Required work:
Your answer should show every line of the material below that includes "table".

Task input: Begin

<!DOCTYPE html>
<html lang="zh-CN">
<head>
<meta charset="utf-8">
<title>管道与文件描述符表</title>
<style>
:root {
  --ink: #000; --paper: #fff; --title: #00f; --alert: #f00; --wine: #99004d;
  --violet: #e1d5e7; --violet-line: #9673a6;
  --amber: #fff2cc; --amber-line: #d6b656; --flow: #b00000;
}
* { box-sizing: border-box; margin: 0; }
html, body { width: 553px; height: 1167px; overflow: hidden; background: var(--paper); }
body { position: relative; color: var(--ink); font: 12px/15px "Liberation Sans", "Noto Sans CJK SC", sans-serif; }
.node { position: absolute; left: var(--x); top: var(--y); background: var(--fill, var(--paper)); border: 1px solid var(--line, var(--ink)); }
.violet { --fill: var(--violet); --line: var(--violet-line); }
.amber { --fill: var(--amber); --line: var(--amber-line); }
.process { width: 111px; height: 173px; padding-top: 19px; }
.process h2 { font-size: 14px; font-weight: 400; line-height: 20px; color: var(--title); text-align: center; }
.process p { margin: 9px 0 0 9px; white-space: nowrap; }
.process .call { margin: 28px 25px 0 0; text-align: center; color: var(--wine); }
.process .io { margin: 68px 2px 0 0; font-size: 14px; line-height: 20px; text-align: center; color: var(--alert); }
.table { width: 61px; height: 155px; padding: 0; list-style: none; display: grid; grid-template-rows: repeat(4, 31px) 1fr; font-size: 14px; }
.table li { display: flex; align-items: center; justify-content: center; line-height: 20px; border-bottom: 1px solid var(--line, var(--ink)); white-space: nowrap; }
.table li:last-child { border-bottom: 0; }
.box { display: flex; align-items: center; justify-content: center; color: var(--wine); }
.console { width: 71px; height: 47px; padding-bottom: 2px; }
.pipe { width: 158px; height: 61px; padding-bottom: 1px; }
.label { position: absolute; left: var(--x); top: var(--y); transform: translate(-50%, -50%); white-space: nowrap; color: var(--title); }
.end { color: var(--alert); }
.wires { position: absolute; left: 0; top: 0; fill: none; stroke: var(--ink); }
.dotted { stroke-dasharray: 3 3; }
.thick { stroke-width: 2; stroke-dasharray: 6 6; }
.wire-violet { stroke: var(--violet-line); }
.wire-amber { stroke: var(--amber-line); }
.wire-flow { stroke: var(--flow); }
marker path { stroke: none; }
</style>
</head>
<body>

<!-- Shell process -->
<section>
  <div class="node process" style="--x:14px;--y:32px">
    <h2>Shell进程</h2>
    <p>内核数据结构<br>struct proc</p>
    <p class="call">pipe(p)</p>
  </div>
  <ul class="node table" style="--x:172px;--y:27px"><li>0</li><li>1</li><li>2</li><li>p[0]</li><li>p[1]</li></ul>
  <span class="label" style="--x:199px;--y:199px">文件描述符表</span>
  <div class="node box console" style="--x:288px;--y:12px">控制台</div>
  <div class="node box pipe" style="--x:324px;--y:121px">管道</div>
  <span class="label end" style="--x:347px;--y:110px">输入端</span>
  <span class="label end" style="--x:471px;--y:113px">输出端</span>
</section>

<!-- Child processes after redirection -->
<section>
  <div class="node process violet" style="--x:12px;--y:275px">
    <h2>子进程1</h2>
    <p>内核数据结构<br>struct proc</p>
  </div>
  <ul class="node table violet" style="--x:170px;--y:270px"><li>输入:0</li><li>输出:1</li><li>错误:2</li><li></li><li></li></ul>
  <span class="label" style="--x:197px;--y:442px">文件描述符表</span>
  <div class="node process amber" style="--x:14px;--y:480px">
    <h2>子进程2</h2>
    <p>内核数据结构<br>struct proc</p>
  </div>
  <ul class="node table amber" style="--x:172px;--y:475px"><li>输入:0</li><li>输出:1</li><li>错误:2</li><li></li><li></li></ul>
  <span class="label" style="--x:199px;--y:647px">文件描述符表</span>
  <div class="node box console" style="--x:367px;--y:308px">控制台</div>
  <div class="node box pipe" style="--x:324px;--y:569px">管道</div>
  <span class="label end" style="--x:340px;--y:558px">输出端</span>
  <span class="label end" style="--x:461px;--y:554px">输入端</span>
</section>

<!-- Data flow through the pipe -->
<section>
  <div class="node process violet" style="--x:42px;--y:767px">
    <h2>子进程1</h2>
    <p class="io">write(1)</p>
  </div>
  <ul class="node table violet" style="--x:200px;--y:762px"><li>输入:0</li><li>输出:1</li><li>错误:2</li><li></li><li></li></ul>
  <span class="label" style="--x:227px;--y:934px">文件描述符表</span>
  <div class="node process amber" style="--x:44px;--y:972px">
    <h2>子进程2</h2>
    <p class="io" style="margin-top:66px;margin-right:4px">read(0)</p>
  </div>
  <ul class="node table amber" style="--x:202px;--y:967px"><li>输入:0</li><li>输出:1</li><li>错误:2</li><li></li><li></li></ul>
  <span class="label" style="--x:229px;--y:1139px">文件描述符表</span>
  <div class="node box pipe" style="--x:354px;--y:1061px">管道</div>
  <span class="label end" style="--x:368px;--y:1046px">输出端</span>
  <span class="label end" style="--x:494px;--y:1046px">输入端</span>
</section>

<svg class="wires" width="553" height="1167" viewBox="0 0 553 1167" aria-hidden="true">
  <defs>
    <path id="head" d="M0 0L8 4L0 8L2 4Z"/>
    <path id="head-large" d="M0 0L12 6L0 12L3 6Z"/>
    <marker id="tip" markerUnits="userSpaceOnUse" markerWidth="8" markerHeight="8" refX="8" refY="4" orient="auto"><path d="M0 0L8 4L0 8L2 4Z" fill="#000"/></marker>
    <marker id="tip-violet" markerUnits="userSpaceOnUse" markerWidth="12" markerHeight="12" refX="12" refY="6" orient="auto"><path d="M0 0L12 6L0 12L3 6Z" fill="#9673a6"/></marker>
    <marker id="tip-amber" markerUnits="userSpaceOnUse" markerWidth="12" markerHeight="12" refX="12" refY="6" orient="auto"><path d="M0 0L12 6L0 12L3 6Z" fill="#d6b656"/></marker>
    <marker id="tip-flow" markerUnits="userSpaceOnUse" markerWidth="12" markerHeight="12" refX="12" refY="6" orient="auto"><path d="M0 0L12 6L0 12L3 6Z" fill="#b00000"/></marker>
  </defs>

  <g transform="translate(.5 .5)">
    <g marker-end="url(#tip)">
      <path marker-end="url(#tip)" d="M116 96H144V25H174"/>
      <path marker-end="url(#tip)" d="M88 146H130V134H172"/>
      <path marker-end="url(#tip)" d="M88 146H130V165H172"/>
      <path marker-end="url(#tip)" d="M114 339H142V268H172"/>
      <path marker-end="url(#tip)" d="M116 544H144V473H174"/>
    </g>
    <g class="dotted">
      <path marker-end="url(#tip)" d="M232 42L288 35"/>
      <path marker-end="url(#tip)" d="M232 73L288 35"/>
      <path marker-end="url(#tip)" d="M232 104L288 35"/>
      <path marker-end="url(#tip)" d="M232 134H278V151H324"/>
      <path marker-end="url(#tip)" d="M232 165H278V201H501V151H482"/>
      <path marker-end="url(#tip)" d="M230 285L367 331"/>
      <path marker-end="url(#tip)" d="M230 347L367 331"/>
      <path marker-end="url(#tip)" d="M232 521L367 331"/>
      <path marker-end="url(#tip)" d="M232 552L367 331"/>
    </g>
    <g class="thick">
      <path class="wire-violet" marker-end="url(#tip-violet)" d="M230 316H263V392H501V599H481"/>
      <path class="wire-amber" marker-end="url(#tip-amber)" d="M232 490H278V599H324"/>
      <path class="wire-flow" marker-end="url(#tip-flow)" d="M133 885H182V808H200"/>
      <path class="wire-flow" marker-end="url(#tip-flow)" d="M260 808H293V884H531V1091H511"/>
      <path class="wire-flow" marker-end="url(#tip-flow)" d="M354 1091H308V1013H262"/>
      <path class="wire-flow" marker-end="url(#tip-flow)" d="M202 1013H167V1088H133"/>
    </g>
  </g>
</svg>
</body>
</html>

Task input: End

Solution to the problem:
.table { width: 61px; height: 155px; padding: 0; list-style: none; display: grid; grid-template-rows: repeat(4, 31px) 1fr; font-size: 14px; }
.table li { display: flex; align-items: center; justify-content: center; line-height: 20px; border-bottom: 1px solid var(--line, var(--ink)); white-space: nowrap; }
.table li:last-child { border-bottom: 0; }
  <ul class="node table" style="--x:172px;--y:27px"><li>0</li><li>1</li><li>2</li><li>p[0]</li><li>p[1]</li></ul>
  <ul class="node table violet" style="--x:170px;--y:270px"><li>输入:0</li><li>输出:1</li><li>错误:2</li><li></li><li></li></ul>
  <ul class="node table amber" style="--x:172px;--y:475px"><li>输入:0</li><li>输出:1</li><li>错误:2</li><li></li><li></li></ul>
  <ul class="node table violet" style="--x:200px;--y:762px"><li>输入:0</li><li>输出:1</li><li>错误:2</li><li></li><li></li></ul>
  <ul class="node table amber" style="--x:202px;--y:967px"><li>输入:0</li><li>输出:1</li><li>错误:2</li><li></li><li></li></ul>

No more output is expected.